= Your task =
Print every entry below exactly, leaving out the pictures.
(Recorded data Opens)
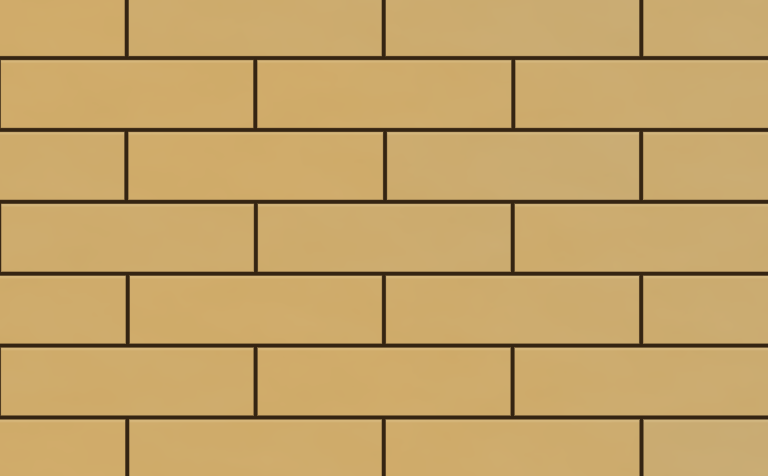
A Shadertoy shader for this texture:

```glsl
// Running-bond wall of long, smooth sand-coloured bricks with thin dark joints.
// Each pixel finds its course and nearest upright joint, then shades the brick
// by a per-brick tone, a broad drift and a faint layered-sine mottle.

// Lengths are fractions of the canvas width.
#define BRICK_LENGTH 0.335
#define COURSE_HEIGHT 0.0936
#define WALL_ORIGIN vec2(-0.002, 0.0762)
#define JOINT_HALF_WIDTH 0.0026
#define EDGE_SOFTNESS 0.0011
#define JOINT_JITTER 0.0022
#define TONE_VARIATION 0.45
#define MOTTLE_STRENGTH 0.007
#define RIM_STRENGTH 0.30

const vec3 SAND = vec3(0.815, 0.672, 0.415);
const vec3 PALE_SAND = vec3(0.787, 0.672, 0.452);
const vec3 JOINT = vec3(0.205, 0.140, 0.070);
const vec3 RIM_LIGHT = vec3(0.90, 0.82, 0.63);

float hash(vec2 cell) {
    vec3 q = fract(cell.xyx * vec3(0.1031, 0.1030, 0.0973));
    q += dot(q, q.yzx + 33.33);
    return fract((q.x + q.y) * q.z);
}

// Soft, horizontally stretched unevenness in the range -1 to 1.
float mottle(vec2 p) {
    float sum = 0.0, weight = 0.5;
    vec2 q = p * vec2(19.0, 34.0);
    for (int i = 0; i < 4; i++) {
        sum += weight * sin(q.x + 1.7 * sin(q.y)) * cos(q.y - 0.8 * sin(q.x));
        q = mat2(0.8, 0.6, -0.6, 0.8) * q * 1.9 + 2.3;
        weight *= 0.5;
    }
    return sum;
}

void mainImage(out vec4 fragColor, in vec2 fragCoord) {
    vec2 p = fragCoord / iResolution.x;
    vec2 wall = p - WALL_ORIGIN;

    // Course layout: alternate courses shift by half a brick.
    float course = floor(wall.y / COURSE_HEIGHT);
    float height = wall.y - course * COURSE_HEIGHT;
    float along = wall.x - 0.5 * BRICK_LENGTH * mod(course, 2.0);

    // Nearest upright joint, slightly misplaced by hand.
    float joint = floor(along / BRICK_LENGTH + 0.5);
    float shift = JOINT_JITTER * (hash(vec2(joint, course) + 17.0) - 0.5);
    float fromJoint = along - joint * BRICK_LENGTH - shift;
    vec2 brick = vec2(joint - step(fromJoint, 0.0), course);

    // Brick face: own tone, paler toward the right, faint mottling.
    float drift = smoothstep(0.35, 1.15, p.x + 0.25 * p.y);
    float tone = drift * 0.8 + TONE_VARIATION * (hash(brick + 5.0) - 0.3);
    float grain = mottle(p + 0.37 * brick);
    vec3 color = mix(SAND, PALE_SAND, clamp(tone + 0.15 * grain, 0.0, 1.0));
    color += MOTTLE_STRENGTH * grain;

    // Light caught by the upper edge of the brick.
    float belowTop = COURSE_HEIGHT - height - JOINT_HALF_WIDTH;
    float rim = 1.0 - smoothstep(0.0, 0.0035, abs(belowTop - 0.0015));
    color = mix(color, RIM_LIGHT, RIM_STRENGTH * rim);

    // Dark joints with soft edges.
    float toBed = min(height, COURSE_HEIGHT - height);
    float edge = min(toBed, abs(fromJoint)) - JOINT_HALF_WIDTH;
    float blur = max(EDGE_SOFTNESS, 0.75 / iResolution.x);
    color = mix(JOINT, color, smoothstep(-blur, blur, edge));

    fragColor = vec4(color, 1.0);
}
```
(Recorded data Closes)
= Answer to the problem =
A Shadertoy shader for this texture:

```glsl
// Running-bond wall of long, smooth sand-coloured bricks with thin dark joints.
// Each pixel finds its course and nearest upright joint, then shades the brick
// by a per-brick tone, a broad drift and a faint layered-sine mottle.

// Lengths are fractions of the canvas width.
#define BRICK_LENGTH 0.335
#define COURSE_HEIGHT 0.0936
#define WALL_ORIGIN vec2(-0.002, 0.0762)
#define JOINT_HALF_WIDTH 0.0026
#define EDGE_SOFTNESS 0.0011
#define JOINT_JITTER 0.0022
#define TONE_VARIATION 0.45
#define MOTTLE_STRENGTH 0.007
#define RIM_STRENGTH 0.30

const vec3 SAND = vec3(0.815, 0.672, 0.415);
const vec3 PALE_SAND = vec3(0.787, 0.672, 0.452);
const vec3 JOINT = vec3(0.205, 0.140, 0.070);
const vec3 RIM_LIGHT = vec3(0.90, 0.82, 0.63);

float hash(vec2 cell) {
    vec3 q = fract(cell.xyx * vec3(0.1031, 0.1030, 0.0973));
    q += dot(q, q.yzx + 33.33);
    return fract((q.x + q.y) * q.z);
}

// Soft, horizontally stretched unevenness in the range -1 to 1.
float mottle(vec2 p) {
    float sum = 0.0, weight = 0.5;
    vec2 q = p * vec2(19.0, 34.0);
    for (int i = 0; i < 4; i++) {
        sum += weight * sin(q.x + 1.7 * sin(q.y)) * cos(q.y - 0.8 * sin(q.x));
        q = mat2(0.8, 0.6, -0.6, 0.8) * q * 1.9 + 2.3;
        weight *= 0.5;
    }
    return sum;
}

void mainImage(out vec4 fragColor, in vec2 fragCoord) {
    vec2 p = fragCoord / iResolution.x;
    vec2 wall = p - WALL_ORIGIN;

    // Course layout: alternate courses shift by half a brick.
    float course = floor(wall.y / COURSE_HEIGHT);
    float height = wall.y - course * COURSE_HEIGHT;
    float along = wall.x - 0.5 * BRICK_LENGTH * mod(course, 2.0);

    // Nearest upright joint, slightly misplaced by hand.
    float joint = floor(along / BRICK_LENGTH + 0.5);
    float shift = JOINT_JITTER * (hash(vec2(joint, course) + 17.0) - 0.5);
    float fromJoint = along - joint * BRICK_LENGTH - shift;
    vec2 brick = vec2(joint - step(fromJoint, 0.0), course);

    // Brick face: own tone, paler toward the right, faint mottling.
    float drift = smoothstep(0.35, 1.15, p.x + 0.25 * p.y);
    float tone = drift * 0.8 + TONE_VARIATION * (hash(brick + 5.0) - 0.3);
    float grain = mottle(p + 0.37 * brick);
    vec3 color = mix(SAND, PALE_SAND, clamp(tone + 0.15 * grain, 0.0, 1.0));
    color += MOTTLE_STRENGTH * grain;

    // Light caught by the upper edge of the brick.
    float belowTop = COURSE_HEIGHT - height - JOINT_HALF_WIDTH;
    float rim = 1.0 - smoothstep(0.0, 0.0035, abs(belowTop - 0.0015));
    color = mix(color, RIM_LIGHT, RIM_STRENGTH * rim);

    // Dark joints with soft edges.
    float toBed = min(height, COURSE_HEIGHT - height);
    float edge = min(toBed, abs(fromJoint)) - JOINT_HALF_WIDTH;
    float blur = max(EDGE_SOFTNESS, 0.75 / iResolution.x);
    color = mix(JOINT, color, smoothstep(-blur, blur, edge));

    fragColor = vec4(color, 1.0);
}
```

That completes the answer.